ACTIVITY
Report every line of the data that includes "stepAt".

DATASET
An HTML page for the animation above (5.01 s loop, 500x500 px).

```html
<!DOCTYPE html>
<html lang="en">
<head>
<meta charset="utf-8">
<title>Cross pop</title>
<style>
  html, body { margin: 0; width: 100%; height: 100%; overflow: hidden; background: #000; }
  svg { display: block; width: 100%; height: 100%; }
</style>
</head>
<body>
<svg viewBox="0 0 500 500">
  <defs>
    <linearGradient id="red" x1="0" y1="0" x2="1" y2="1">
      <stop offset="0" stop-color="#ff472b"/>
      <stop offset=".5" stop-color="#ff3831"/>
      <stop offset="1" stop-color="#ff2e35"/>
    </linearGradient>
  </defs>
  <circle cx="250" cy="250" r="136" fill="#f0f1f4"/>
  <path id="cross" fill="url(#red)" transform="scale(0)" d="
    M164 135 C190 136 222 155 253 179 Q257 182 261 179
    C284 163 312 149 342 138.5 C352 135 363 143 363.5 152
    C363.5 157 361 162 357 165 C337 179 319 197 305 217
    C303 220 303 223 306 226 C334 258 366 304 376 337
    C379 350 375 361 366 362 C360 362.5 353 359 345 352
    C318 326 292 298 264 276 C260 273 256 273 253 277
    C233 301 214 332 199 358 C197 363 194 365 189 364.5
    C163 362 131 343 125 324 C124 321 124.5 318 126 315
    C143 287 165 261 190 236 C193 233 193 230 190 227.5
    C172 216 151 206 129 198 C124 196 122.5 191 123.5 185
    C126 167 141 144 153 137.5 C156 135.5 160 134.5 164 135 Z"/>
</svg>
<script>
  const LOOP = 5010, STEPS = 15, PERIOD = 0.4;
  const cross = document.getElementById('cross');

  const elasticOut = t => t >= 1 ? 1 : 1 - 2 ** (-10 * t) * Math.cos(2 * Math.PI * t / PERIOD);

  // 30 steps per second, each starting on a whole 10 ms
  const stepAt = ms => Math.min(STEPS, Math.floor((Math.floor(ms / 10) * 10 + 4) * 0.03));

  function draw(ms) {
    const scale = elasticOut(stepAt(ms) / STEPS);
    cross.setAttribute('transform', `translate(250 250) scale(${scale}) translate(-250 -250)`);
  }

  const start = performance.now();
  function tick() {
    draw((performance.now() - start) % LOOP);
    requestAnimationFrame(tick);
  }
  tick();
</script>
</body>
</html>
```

RESPONSE TO THE TASK
  const stepAt = ms => Math.min(STEPS, Math.floor((Math.floor(ms / 10) * 10 + 4) * 0.03));
    const scale = elasticOut(stepAt(ms) / STEPS);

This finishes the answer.